- **Problem description**:
Where the data below has the string "entity", return the whole line.
--- START ---
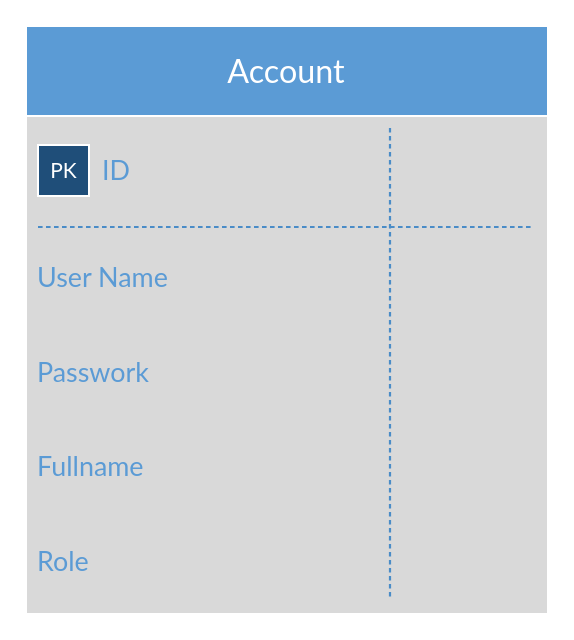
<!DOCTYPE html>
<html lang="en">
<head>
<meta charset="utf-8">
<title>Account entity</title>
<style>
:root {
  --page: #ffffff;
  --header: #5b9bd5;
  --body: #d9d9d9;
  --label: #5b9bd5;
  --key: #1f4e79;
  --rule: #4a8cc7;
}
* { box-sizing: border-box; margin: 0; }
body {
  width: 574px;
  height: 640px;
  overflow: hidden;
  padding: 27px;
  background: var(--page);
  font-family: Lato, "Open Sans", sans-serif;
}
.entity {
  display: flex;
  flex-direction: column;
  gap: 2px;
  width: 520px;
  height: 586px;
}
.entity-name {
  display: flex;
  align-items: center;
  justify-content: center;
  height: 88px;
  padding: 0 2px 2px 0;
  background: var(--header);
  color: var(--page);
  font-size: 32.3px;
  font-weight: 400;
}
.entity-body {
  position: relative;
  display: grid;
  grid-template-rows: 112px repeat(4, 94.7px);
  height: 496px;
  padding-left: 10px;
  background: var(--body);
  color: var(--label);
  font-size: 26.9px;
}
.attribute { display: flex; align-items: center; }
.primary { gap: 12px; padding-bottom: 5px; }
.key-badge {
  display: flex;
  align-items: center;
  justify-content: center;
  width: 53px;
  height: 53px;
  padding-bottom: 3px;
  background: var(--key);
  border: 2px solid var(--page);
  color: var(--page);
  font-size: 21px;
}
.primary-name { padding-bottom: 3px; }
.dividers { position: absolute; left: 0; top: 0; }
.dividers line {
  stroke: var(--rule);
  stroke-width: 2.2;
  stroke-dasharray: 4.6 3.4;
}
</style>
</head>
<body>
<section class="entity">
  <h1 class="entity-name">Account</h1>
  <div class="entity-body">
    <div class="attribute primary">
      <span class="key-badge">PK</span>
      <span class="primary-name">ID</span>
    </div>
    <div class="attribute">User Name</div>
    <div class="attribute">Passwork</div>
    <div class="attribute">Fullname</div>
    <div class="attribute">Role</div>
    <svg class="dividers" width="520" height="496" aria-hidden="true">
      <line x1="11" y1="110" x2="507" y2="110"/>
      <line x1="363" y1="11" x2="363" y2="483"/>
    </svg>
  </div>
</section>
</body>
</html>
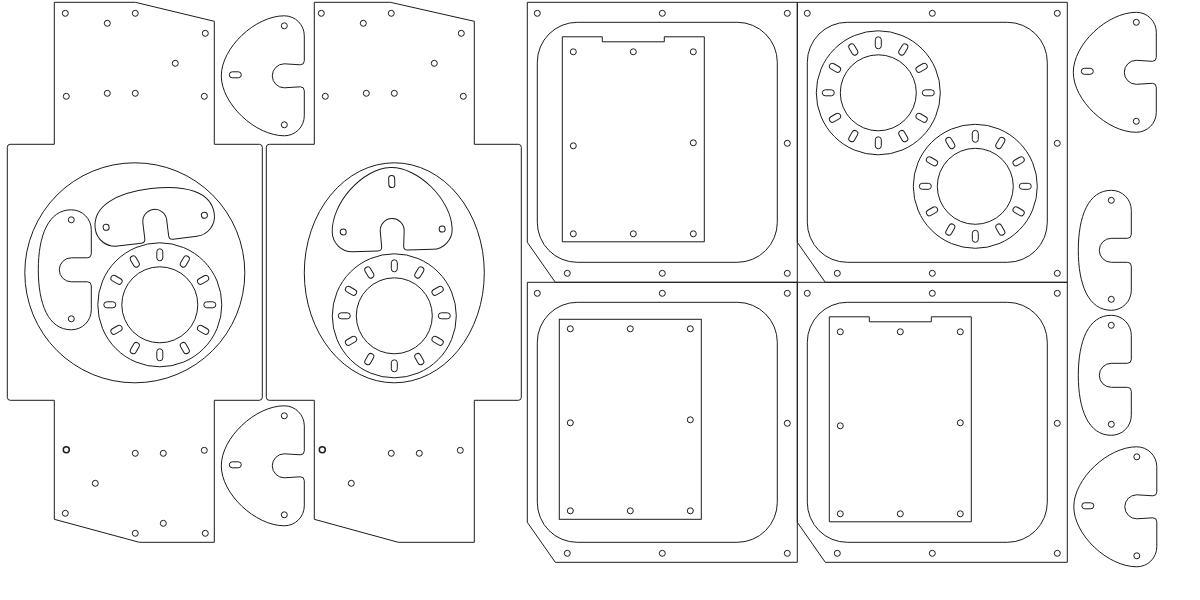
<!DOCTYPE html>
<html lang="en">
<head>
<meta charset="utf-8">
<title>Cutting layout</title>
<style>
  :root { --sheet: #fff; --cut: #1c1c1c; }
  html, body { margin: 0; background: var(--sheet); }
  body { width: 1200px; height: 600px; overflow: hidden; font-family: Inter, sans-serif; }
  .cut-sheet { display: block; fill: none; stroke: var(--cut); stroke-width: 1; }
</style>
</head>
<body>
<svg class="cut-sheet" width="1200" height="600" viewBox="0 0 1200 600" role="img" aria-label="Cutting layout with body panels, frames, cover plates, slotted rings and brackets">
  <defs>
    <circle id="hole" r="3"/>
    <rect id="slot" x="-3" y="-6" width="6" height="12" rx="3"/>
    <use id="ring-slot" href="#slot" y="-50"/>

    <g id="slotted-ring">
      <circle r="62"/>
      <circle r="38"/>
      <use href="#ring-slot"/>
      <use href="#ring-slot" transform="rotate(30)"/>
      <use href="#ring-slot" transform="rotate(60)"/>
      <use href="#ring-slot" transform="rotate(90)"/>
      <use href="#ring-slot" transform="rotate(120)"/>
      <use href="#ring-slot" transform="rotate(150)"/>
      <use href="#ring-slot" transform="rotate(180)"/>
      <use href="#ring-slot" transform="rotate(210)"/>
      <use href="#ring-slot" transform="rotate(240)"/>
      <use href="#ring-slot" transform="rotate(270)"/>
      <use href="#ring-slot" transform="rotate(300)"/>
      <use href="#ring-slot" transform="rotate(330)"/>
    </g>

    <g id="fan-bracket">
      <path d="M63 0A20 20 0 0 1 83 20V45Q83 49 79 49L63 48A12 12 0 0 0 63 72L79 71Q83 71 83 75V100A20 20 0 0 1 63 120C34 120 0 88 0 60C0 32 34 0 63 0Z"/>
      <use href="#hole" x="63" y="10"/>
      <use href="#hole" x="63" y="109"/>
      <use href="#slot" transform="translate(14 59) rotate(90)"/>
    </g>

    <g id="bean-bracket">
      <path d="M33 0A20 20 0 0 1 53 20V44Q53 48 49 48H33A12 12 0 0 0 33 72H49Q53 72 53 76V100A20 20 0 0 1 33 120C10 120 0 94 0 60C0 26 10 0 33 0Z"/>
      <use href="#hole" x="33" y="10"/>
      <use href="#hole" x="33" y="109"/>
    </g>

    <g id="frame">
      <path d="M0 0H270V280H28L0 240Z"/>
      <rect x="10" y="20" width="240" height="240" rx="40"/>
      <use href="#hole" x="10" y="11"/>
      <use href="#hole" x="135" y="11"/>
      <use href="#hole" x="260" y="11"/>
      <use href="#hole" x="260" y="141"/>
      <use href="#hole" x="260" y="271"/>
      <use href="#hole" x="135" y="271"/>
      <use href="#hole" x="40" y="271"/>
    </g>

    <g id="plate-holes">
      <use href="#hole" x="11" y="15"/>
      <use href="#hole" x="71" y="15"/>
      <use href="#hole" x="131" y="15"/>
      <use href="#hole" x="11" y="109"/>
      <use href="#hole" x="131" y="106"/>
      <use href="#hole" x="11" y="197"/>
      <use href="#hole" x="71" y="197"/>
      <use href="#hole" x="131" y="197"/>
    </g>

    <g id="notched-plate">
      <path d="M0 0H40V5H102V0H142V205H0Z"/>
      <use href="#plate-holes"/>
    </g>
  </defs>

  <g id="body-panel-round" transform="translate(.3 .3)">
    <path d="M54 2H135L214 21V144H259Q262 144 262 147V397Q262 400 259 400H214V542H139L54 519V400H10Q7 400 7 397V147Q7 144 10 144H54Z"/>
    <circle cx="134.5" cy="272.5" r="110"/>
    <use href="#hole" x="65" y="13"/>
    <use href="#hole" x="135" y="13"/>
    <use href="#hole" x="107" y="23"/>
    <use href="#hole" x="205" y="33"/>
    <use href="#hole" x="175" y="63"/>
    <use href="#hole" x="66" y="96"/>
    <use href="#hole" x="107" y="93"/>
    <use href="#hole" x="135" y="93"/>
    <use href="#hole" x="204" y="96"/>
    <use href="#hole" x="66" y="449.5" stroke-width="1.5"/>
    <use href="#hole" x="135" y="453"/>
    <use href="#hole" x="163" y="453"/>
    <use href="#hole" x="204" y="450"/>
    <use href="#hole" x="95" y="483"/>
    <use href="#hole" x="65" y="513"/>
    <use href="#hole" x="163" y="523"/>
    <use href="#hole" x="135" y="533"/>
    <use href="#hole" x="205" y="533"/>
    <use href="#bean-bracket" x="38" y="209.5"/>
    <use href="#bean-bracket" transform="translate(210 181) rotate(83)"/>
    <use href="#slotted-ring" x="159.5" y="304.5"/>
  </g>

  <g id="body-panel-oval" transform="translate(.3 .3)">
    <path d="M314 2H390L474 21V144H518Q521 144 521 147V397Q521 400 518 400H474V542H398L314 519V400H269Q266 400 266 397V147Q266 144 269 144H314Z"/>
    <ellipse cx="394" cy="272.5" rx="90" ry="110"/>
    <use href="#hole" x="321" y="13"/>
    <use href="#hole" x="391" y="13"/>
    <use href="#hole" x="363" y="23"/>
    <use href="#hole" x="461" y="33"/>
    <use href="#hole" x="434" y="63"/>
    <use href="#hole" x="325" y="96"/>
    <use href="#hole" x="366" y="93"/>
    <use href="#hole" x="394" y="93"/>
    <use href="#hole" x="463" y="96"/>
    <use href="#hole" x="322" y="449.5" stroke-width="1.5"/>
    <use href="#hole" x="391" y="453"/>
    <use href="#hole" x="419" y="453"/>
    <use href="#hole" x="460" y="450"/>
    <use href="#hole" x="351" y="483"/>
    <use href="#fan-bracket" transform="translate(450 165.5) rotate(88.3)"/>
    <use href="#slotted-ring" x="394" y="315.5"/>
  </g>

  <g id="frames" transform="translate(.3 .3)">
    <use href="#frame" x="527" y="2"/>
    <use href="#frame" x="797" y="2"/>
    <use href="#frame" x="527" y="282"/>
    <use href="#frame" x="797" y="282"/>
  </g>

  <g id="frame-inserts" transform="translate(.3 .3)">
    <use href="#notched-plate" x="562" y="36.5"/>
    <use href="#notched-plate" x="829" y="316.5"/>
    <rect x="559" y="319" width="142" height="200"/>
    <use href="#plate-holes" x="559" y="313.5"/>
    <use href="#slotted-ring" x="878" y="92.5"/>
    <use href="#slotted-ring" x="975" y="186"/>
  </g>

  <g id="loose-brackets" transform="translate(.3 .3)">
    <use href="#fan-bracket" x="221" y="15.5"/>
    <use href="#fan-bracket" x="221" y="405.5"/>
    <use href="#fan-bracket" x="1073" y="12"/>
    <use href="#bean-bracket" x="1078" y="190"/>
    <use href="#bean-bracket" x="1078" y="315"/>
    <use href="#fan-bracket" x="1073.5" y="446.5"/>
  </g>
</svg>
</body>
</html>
--- END ---
- **Result of this task**:
<title>Account entity</title>
.entity {
.entity-name {
.entity-body {
<section class="entity">
  <h1 class="entity-name">Account</h1>
  <div class="entity-body">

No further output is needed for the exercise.